The first configuration of the SLS rocket, called Block 1, will be prepared for the first three Artemis missions and its 322 ft. tall, that is actually taller than the Statue of Liberty. It weighs 5.75 million pounds and will produce 8.8 million pounds of thrust at the time of launch and ascent with the power of four RS-25 engines and two solid rocket motors, commonly called boosters.

Every booster is equipped with an ignition motor that ignites the solid propellant. For almost 2 minutes into flight, the boosters will separate from the rocket and the RS-25 engines on the core stage will continue carrying Orion to orbit. Then, the fairings will be ejected to expose the service module, and the jettison motor will ignite to eject the launch abort system from the spacecraft. The launch abort system will be no longer needed after, as Orion can safely abort using the engines on the European Service Module, provided by ESA (European Space Agency).
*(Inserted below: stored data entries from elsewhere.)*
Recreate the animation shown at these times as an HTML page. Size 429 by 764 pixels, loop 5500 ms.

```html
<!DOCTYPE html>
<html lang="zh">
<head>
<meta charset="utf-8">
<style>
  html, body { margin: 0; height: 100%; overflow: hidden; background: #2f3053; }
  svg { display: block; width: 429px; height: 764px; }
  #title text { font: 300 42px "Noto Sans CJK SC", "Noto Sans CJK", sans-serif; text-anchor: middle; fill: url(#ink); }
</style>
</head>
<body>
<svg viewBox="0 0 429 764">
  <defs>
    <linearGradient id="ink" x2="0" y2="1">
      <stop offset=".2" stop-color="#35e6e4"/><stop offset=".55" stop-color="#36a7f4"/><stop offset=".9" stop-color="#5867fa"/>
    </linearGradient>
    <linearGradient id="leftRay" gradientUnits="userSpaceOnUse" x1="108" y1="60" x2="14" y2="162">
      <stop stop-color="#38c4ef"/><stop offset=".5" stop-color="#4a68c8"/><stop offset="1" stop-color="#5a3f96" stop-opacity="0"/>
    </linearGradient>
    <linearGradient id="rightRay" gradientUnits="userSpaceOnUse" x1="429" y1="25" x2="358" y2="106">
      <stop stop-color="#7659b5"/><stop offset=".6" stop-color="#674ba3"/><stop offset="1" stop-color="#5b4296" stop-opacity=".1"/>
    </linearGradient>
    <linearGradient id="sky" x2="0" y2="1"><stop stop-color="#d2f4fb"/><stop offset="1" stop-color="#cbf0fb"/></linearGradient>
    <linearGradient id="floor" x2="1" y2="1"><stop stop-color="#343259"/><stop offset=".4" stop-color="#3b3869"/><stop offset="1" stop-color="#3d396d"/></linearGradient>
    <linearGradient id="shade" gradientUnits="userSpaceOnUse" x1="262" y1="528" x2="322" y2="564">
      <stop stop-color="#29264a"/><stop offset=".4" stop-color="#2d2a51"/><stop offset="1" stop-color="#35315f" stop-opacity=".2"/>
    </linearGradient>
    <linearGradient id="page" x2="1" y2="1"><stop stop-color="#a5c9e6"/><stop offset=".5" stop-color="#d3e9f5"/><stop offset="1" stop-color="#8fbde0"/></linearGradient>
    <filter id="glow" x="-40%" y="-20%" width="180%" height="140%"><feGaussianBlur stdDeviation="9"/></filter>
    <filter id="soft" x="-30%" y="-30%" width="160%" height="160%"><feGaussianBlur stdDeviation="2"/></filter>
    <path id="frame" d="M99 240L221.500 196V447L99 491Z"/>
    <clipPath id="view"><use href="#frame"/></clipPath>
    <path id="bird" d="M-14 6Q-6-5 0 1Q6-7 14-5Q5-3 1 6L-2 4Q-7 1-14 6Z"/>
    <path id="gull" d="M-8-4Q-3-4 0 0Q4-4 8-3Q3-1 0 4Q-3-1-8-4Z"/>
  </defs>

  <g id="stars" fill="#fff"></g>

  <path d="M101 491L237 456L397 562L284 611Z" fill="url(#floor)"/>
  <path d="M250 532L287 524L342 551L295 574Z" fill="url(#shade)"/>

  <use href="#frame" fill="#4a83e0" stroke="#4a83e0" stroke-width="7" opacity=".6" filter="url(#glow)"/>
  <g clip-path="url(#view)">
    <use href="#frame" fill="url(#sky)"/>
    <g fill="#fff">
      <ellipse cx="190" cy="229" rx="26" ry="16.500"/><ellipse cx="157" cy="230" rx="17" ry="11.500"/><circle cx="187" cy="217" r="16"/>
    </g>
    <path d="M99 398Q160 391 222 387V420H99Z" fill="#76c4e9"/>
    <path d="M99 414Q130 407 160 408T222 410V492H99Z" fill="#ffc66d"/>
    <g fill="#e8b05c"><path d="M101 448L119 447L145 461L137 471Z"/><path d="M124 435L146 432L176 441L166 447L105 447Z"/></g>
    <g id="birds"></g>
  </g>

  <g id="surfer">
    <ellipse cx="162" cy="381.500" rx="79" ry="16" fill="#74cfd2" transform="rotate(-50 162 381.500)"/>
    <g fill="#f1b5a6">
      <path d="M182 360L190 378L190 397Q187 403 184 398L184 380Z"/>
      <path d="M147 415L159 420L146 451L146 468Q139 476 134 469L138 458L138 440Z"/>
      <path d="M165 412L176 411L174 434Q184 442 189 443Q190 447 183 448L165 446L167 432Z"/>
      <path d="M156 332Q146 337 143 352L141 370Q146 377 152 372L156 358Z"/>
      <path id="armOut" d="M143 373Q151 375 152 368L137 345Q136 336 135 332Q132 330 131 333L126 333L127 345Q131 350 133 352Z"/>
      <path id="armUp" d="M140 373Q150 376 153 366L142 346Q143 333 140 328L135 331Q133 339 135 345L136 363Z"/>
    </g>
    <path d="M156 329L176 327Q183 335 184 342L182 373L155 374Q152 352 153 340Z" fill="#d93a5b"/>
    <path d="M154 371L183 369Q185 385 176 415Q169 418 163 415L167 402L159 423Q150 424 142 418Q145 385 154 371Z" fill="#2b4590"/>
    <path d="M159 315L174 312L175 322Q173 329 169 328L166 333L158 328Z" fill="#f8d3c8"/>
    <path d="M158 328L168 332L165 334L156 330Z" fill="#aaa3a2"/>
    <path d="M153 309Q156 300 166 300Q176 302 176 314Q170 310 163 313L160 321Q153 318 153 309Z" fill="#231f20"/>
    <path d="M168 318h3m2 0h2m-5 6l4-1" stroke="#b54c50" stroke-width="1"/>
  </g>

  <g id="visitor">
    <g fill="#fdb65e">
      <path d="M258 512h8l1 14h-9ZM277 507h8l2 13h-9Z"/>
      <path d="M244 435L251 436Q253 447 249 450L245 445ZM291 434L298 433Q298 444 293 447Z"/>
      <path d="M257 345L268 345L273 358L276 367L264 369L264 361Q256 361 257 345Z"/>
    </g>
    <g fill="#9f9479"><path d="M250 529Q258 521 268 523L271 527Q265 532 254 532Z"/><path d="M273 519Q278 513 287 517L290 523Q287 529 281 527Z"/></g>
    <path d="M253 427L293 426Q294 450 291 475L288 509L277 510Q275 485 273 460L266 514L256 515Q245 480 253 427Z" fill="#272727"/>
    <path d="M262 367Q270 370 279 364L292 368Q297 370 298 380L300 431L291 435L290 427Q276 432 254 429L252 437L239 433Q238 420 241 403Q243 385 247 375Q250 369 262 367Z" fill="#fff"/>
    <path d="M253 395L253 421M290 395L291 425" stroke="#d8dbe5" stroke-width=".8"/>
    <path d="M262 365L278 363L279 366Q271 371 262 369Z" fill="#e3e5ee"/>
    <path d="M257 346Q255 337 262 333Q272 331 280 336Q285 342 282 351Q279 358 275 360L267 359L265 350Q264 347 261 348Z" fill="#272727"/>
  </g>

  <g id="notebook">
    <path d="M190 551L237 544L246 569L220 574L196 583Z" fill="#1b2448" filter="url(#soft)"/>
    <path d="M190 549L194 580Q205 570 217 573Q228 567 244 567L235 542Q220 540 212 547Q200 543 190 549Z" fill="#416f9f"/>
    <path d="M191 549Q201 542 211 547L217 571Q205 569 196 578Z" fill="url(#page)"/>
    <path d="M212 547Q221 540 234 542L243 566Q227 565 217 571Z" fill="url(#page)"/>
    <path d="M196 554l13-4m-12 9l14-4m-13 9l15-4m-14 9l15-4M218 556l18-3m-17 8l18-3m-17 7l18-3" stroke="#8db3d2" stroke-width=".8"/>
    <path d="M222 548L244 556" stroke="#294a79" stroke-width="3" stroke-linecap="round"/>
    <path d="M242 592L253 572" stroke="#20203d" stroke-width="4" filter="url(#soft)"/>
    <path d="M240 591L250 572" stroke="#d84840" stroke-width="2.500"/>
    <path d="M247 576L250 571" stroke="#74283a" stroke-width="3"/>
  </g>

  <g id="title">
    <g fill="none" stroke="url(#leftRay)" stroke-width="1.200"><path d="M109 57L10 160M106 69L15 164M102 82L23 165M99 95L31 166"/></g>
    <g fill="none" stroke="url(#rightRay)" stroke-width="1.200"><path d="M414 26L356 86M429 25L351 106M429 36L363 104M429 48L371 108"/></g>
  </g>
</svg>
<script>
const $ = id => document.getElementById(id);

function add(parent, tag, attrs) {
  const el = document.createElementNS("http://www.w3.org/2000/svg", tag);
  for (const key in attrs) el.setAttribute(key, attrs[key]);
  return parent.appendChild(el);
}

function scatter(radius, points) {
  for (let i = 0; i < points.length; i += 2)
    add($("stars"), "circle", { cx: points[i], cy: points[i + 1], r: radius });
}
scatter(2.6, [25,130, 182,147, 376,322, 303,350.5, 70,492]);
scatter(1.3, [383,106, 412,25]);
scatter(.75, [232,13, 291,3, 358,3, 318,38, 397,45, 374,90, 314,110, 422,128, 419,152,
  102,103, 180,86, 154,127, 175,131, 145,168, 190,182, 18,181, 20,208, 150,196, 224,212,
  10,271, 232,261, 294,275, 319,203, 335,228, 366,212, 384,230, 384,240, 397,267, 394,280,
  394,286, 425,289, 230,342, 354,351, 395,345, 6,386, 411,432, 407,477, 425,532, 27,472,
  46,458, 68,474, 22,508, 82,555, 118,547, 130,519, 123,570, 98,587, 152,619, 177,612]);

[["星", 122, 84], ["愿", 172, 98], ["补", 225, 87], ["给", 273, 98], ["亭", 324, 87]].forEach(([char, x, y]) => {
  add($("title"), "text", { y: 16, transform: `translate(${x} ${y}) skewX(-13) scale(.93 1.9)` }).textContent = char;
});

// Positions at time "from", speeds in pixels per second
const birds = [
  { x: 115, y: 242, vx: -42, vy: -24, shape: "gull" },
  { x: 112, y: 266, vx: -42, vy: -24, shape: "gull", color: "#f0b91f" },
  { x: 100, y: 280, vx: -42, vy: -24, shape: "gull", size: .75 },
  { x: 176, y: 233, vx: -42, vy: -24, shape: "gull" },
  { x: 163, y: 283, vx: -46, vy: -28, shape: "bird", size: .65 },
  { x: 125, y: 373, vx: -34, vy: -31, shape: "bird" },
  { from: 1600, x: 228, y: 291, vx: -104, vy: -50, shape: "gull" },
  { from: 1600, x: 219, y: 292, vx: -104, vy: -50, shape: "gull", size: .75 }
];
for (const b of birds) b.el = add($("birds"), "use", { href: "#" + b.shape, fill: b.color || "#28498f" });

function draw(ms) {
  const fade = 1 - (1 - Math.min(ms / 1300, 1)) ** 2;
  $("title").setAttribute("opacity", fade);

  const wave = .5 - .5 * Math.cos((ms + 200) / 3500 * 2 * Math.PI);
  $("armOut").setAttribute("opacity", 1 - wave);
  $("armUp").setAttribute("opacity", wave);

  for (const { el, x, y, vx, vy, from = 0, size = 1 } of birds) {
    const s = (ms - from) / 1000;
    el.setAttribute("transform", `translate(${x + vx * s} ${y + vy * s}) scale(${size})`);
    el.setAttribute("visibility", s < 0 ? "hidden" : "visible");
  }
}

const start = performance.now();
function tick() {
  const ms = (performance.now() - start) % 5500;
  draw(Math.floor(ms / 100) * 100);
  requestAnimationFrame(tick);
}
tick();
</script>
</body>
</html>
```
About eight minutes after liftup, the RS-25 engines will shut down and the core stage will separate from Orion and the Interim Cryogenic Propulsion Stage (ICPS). The RS-25’s smaller engine, the RL10 engine, will take over on the ICPS. The RL10 engine will ignite for less than one minute to position Orion ahead of a longer burn that will accelerate the spacecraft fast enough to break away from the pull of Earth’s gravity and set a course with a precise trajectory to the Moon. After the RL10 engine has completed the burn to send Orion to the Moon, the ICPS will separate from Orion and the service module will use a combined total of 33 engines to propel and position the spacecraft during the mission until it is time for Orion to re-enter Earth’s atmosphere. The service module’s propulsion system can fire for less than a second for spacecraft maneuvering or, in certain emergency situations, the main engine can fire for more than 10 minutes to perform potential abort scenarios.

Before re-entry, the service module will separate from Orion. When Orion prepares to splash down into the Pacific Ocean, the 12 reaction control system engines on the crew module will make sure the spacecraft is finely oriented, with its heat shield looking downward for entry through Earth’s atmosphere, and stable during descent.